“I am the vine:” bearing fruit in a brutal world
Tomorrow’s gospel reading is from Jesus’ “I am the vine, you are the branches” lesson. It’s a beauty, about which we evangelicals can easily be moved to misty-eyed marveling.
But read along as Lawrence Moore begins his analysis at Disclosing New Worlds:
Vines, branches, fruit and pruning – and “abiding”. This is one of those “purple passages” from John’s gospel that most of us know well. It’s a time to expound parables of grafting, pruning, getting rid of excess foliage so the grapes are plentiful and fat, about feasting and celebration … and stuff about “abiding” that hovers constantly on the edge of twee and a bit precious.
Any tendency towards twee and precious should cause us to pause. This world is a brutal, death-dealing place. Most inhabitants of this planet live below the breadline. The scale of global poverty is staggering; the magnitude of starvation is terrifyingly obscene.
What makes the statistics significant is not simply the scale. The scale is tragic. Yet if it was inevitable and unpreventable, that is all we could call it. It is the fact that it is preventable that is significant. The world has never been globally richer, nor has it ever produced more food.
Global poverty is not an accident but a deliberate human creation. It is deliberate, not in the sense that we set out to cause starvation, but in that we build a global economy that gives those of us in the west a particular standard of living so that two thirds of the planet necessarily live in abject poverty.
And “we” – the people with the power and decision-making ability – reckon that is an acceptable cost. That is what makes the global statistics so obscene.
We in the West hold most of the world’s power. We in the West hold most of the world’s money. We could end starvation in a year. We choose to try to get more power and money instead.
We’re busy fussing over government power or gay marriage or how we’d rather give through our churches. And year after year, people die in droves.

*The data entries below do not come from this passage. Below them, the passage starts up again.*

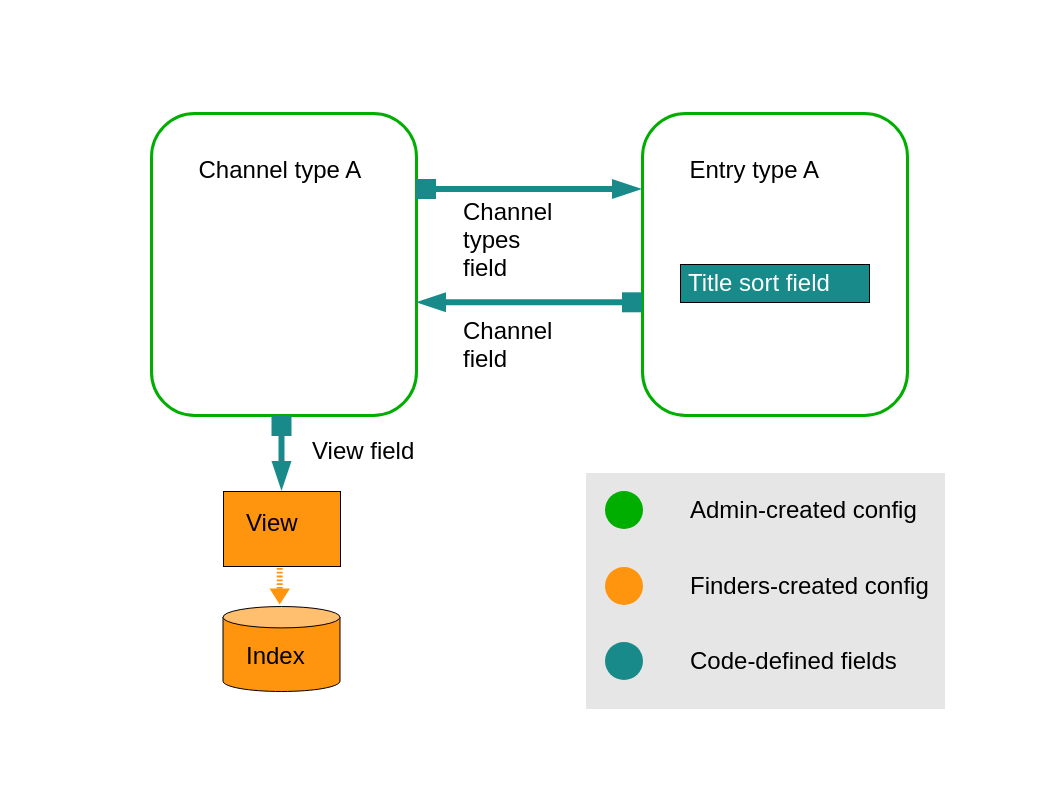
<!DOCTYPE html>
<html lang="en">
<head>
<meta charset="utf-8">
<title>Channel and entry configuration</title>
<style>
:root {
  --admin: #00ae00;
  --finders: #ff950e;
  --finders-light: #ffbf6e;
  --code: #198a8a;
  --panel: #e6e6e6;
  --ink: #000;
}
* { box-sizing: border-box; margin: 0; padding: 0; }
html, body { width: 1059px; height: 794px; overflow: hidden; background: #fff; }
body { font: 24px/28px "Liberation Sans", Arial, sans-serif; color: var(--ink); }
.diagram { position: relative; width: 1059px; height: 794px; overflow: hidden; }
.connectors { position: absolute; left: 0; top: 0; }
.code { fill: var(--code); }
.code-line { stroke: var(--code); stroke-width: 6; }
.node, .label { position: absolute; white-space: nowrap; }
.label { font-weight: 400; }
.type {
  top: 112px; width: 268px; height: 305px;
  padding: 44px 0 0 48.5px;
  border: 3px solid var(--admin); border-radius: 45px;
  padding-top: 41px; padding-left: 45.5px;
}
.type h2 { font: inherit; }
.channel-type { left: 150px; }
.entry-type { left: 641px; }
.sort-field {
  position: absolute; left: 36px; top: 149px; width: 190px; height: 39px;
  padding: 4px 0 0 7px;
  border: 1px solid var(--ink); background: var(--code); color: #fff;
}
.view {
  left: 222.5px; top: 491px; width: 118px; height: 76px;
  padding: 17px 0 0 22.5px;
  border: 1px solid var(--ink); background: var(--finders);
}
.channel-types-label { left: 463px; top: 198px; }
.channel-label { left: 463px; top: 317px; }
.view-label { left: 312px; top: 437px; }
.index-label { left: 246px; top: 642px; }
.legend {
  position: absolute; left: 586px; top: 472.5px; width: 359px; height: 236.5px;
  padding: 0 0 10px 19px; background: var(--panel); list-style: none;
  display: grid; grid-template-rows: repeat(3, 75.5px);
}
.legend li { display: flex; align-items: center; gap: 47px; white-space: nowrap; }
.swatch { flex: none; width: 38px; height: 38px; border-radius: 50%; }
.swatch.admin { background: var(--admin); }
.swatch.finders { background: var(--finders); }
.swatch.fields { background: var(--code); }
</style>
</head>
<body>
<main class="diagram">
  <section class="node type channel-type"><h2>Channel type A</h2></section>
  <section class="node type entry-type">
    <h2>Entry type A</h2>
    <p class="sort-field">Title sort field</p>
  </section>
  <div class="node view">View</div>

  <svg class="connectors" width="1059" height="794" viewBox="0 0 1059 794" aria-hidden="true">
    <g id="channel-types-link">
      <line class="code-line" x1="426" y1="189" x2="614" y2="189"/>
      <rect class="code" x="416" y="179" width="20" height="20"/>
      <polygon class="code" points="612,179 642,189 612,199"/>
    </g>
    <g id="channel-link">
      <line class="code-line" x1="444" y1="302.3" x2="632" y2="302.3"/>
      <rect class="code" x="622" y="292.3" width="20" height="20"/>
      <polygon class="code" points="446,292.3 416,302.3 446,312.3"/>
    </g>
    <g id="view-link">
      <line class="code-line" x1="281.5" y1="426" x2="281.5" y2="463"/>
      <rect class="code" x="271.5" y="416" width="20" height="20"/>
      <polygon class="code" points="271.5,461 291.5,461 281.5,491"/>
    </g>
    <g id="index-link">
      <line x1="279.7" y1="568" x2="279.7" y2="589" stroke="var(--finders)" stroke-width="6" stroke-dasharray="1.8 2"/>
      <polygon points="269.5,588.5 290,588.5 279.7,604.5" fill="var(--finders)"/>
    </g>
    <g id="index-store" stroke="var(--ink)">
      <path d="M223 617V681C223 687 249 691.5 281.5 691.5S340 687 340 681V617Z" fill="var(--finders)"/>
      <ellipse cx="281.5" cy="617.2" rx="58.5" ry="10.7" fill="var(--finders-light)"/>
    </g>
  </svg>

  <p class="label channel-types-label">Channel<br>types<br>field</p>
  <p class="label channel-label">Channel<br>field</p>
  <p class="label view-label">View field</p>
  <p class="label index-label">Index</p>

  <ul class="legend">
    <li><span class="swatch admin"></span>Admin-created config</li>
    <li><span class="swatch finders"></span>Finders-created config</li>
    <li><span class="swatch fields"></span>Code-defined fields</li>
  </ul>
</main>
</body>
</html>
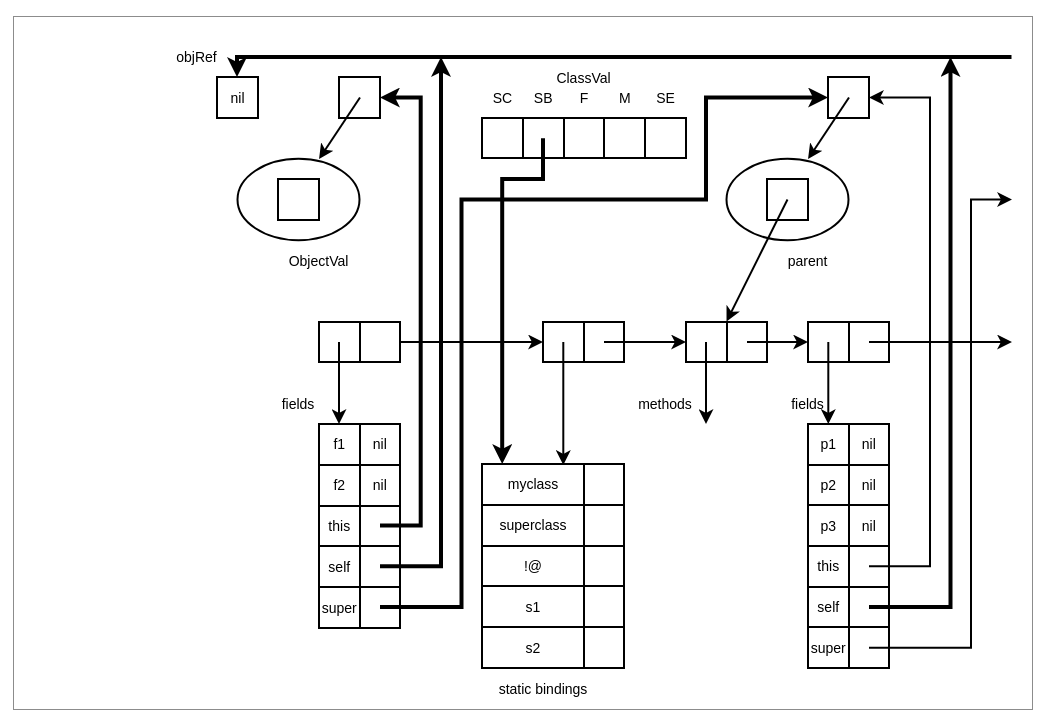
<!DOCTYPE html>
<html lang="en">
<head>
<meta charset="utf-8">
<title>Object and class value layout</title>
<style>
:root { --ink: #000; --paper: #fff; --frame: #8c8c8c; }
* { box-sizing: border-box; margin: 0; }
html, body { width: 1044px; height: 724px; overflow: hidden; background: var(--paper); }
.diagram { position: relative; width: 1044px; height: 724px; color: var(--ink);
  font: 14px/16px "Liberation Sans", Arial, sans-serif; }
.frame { position: absolute; left: 13px; top: 16px; width: 1020px; height: 694px; border: 1px solid var(--frame); }
.cells { position: absolute; left: var(--x); top: var(--y); width: var(--w); height: var(--h);
  display: grid; gap: 2px; padding: 2px; background: var(--ink); grid-auto-rows: 1fr; }
.cells > span { display: flex; align-items: center; justify-content: center; min-width: 0;
  background: var(--paper); white-space: nowrap; }
.single { --w: 43px; --h: 43px; }
.pair { --w: 83px; --h: 42px; grid-template-columns: 1fr 1fr; }
.fields { --w: 83px; grid-template-columns: 1fr 1fr; }
.bindings { --w: 144px; --h: 206px; grid-template-columns: 100px 1fr; }
.class-val { --w: 206px; --h: 42px; grid-template-columns: repeat(5, 1fr); }
.label { position: absolute; left: var(--x); top: var(--y); transform: translate(-50%, -50%); white-space: nowrap; }
.heads { position: absolute; left: 482px; top: 90px; width: 204px; display: grid;
  grid-template-columns: repeat(5, 1fr); text-align: center; }
.shapes, .links { position: absolute; left: 0; top: 0; }
.shapes { fill: var(--paper); stroke: var(--ink); stroke-width: 2; }
.links { fill: none; stroke: var(--ink); }
.links marker { fill: var(--ink); stroke: none; }
.thin { stroke-width: 2; }
.thin path { marker-end: url(#head-thin); }
.thick { stroke-width: 4; }
.thick path { marker-end: url(#head-thick); }
</style>
</head>
<body>
<main class="diagram">
  <div class="frame"></div>

  <svg class="shapes" width="1044" height="724" aria-hidden="true">
    <ellipse cx="298.5" cy="199.5" rx="61" ry="40.7"/>
    <ellipse cx="787.5" cy="199.5" rx="61" ry="40.7"/>
  </svg>

  <div class="cells single" style="--x:216px;--y:76px"><span>nil</span></div>
  <div class="cells single" style="--x:338px;--y:76px"><span></span></div>
  <div class="cells single" style="--x:277px;--y:178px"><span></span></div>
  <div class="cells single" style="--x:827px;--y:76px"><span></span></div>
  <div class="cells single" style="--x:766px;--y:178px"><span></span></div>

  <div class="heads"><span>SC</span><span>SB</span><span>F</span><span>M</span><span>SE</span></div>
  <div class="cells class-val" style="--x:481px;--y:117px"><span></span><span></span><span></span><span></span><span></span></div>

  <div class="cells pair" style="--x:318px;--y:321px"><span></span><span></span></div>
  <div class="cells pair" style="--x:542px;--y:321px"><span></span><span></span></div>
  <div class="cells pair" style="--x:685px;--y:321px"><span></span><span></span></div>
  <div class="cells pair" style="--x:807px;--y:321px"><span></span><span></span></div>

  <div class="cells fields" style="--x:318px;--y:423px;--h:206px">
    <span>f1</span><span>nil</span>
    <span>f2</span><span>nil</span>
    <span>this</span><span></span>
    <span>self</span><span></span>
    <span>super</span><span></span>
  </div>
  <div class="cells bindings" style="--x:481px;--y:463px">
    <span>myclass</span><span></span>
    <span>superclass</span><span></span>
    <span>!@</span><span></span>
    <span>s1</span><span></span>
    <span>s2</span><span></span>
  </div>
  <div class="cells fields" style="--x:807px;--y:423px;--h:246px">
    <span>p1</span><span>nil</span>
    <span>p2</span><span>nil</span>
    <span>p3</span><span>nil</span>
    <span>this</span><span></span>
    <span>self</span><span></span>
    <span>super</span><span></span>
  </div>

  <svg class="links" width="1044" height="724" aria-hidden="true">
    <defs>
      <marker id="head-thin" markerUnits="userSpaceOnUse" markerWidth="15" markerHeight="15" refX="5" refY="7.5" orient="auto">
        <path d="M0 0L15 7.5L0 15L4 7.5z"/>
      </marker>
      <marker id="head-thick" markerUnits="userSpaceOnUse" markerWidth="20" markerHeight="20" refX="8" refY="10" orient="auto">
        <path d="M0 0L20 10L0 20L5 10z"/>
      </marker>
    </defs>
    <g class="thin">
      <path d="M360 97.5L324.6 150.7"/>
      <path d="M849 97.5L813.6 150.7"/>
      <path d="M787.5 199.5L731 312.6"/>
      <path d="M400 342H533"/>
      <path d="M604 342H676"/>
      <path d="M747 342H798"/>
      <path d="M869 342H1002"/>
      <path d="M339 342V414"/>
      <path d="M563.3 342V455"/>
      <path d="M706 342V414"/>
      <path d="M828.3 342V414"/>
      <path d="M869 566.3H930V97.5H879"/>
      <path d="M869 647.8H971V199.5H1002"/>
    </g>
    <g class="thick">
      <path d="M1011.5 57H237V65"/>
      <path d="M380 525.5H420.7V97.5H392"/>
      <path d="M380 566.3H441V69"/>
      <path d="M380 607H461.5V199.5H706V97.5H816"/>
      <path d="M543 138.3V179H502.2V452"/>
      <path d="M869 607H950.5V69"/>
    </g>
  </svg>

  <span class="label" style="--x:196.5px;--y:57px">objRef</span>
  <span class="label" style="--x:583.5px;--y:78px">ClassVal</span>
  <span class="label" style="--x:318.5px;--y:261px">ObjectVal</span>
  <span class="label" style="--x:807.5px;--y:261px">parent</span>
  <span class="label" style="--x:298px;--y:404px">fields</span>
  <span class="label" style="--x:665px;--y:404px">methods</span>
  <span class="label" style="--x:807.5px;--y:404px">fields</span>
  <span class="label" style="--x:543px;--y:689px">static bindings</span>
</main>
</body>
</html>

Who is responsible for this holocaust?
If I were God, I’m afraid I’d begin pruning. Maybe some other “branch,” if entrusted with the world’s riches and power, would get serious about bearing fruit.